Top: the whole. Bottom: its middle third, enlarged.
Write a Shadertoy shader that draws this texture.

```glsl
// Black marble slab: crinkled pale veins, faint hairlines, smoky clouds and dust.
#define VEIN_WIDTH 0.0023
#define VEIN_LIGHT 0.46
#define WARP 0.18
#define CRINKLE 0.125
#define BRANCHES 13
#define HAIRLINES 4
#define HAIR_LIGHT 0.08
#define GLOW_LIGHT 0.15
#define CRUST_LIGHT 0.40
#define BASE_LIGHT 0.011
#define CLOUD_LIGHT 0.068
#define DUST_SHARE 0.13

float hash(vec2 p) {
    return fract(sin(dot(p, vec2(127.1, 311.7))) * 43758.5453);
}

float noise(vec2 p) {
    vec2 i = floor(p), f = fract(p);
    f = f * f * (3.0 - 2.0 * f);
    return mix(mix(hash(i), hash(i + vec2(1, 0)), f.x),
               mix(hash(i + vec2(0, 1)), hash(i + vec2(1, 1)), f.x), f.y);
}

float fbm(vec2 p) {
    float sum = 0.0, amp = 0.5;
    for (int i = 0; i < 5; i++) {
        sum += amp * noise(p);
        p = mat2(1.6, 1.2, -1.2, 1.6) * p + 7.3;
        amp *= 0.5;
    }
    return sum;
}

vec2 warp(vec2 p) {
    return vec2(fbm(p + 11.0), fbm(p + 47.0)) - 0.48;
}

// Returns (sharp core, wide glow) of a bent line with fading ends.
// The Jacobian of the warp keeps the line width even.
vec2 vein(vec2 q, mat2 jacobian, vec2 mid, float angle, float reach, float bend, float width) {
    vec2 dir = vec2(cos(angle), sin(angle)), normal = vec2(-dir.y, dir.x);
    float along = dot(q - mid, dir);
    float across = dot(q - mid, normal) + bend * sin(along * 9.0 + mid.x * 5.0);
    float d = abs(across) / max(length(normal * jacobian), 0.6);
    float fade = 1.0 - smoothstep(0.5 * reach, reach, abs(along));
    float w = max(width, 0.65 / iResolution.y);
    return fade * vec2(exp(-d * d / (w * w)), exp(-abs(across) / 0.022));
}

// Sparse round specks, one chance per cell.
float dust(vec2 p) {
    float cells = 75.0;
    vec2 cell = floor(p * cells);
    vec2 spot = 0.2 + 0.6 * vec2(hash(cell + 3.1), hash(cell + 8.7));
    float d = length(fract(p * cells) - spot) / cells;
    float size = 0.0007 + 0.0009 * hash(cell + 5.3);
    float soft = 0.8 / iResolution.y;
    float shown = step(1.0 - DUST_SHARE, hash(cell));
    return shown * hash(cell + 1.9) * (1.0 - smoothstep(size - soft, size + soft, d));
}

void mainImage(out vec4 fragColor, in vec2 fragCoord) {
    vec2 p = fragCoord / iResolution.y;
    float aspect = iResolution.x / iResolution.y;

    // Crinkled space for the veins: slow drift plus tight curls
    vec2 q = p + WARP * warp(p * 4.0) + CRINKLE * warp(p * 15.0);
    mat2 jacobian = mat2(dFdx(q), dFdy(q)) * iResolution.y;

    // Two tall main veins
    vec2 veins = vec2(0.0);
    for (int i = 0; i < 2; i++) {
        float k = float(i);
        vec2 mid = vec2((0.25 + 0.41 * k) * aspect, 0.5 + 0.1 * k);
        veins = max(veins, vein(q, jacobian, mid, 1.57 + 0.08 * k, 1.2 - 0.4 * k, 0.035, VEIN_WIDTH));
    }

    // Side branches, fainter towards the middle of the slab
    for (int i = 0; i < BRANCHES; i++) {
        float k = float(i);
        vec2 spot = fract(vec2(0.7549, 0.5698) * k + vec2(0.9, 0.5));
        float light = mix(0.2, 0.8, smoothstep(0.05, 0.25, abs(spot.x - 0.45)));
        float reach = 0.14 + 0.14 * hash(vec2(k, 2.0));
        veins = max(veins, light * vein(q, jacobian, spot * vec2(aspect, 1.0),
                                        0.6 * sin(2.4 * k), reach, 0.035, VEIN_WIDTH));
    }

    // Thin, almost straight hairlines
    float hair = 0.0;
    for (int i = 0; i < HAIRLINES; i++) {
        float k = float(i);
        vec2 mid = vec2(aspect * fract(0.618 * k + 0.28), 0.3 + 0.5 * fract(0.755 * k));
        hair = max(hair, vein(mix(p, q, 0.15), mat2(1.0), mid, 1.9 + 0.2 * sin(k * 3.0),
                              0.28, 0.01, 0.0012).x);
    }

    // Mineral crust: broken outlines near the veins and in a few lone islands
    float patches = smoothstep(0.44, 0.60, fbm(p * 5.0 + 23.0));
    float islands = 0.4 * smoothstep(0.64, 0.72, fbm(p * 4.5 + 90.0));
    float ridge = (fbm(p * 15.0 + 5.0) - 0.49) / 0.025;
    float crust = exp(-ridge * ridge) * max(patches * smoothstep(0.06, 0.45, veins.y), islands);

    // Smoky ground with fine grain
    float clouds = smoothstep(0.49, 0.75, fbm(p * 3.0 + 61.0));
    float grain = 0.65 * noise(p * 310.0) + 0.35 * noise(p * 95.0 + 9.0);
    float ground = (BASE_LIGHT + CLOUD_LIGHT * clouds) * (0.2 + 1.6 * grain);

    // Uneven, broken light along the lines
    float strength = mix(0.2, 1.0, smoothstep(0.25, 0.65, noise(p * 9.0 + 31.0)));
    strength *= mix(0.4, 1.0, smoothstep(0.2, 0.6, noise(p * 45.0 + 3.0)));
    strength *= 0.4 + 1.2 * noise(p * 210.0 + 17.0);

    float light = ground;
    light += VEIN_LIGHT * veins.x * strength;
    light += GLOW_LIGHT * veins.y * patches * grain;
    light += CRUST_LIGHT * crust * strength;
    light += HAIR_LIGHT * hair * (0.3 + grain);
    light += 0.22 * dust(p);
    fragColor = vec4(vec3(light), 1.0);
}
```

○ ○ ○ ○ ○ ○ ○

HOW TO COMPLETE THIS TASK: Each line in the listing above that includes "middle" is to be copied.

TASK OUTPUT:
Top: the whole. Bottom: its middle third, enlarged.
    // Side branches, fainter towards the middle of the slab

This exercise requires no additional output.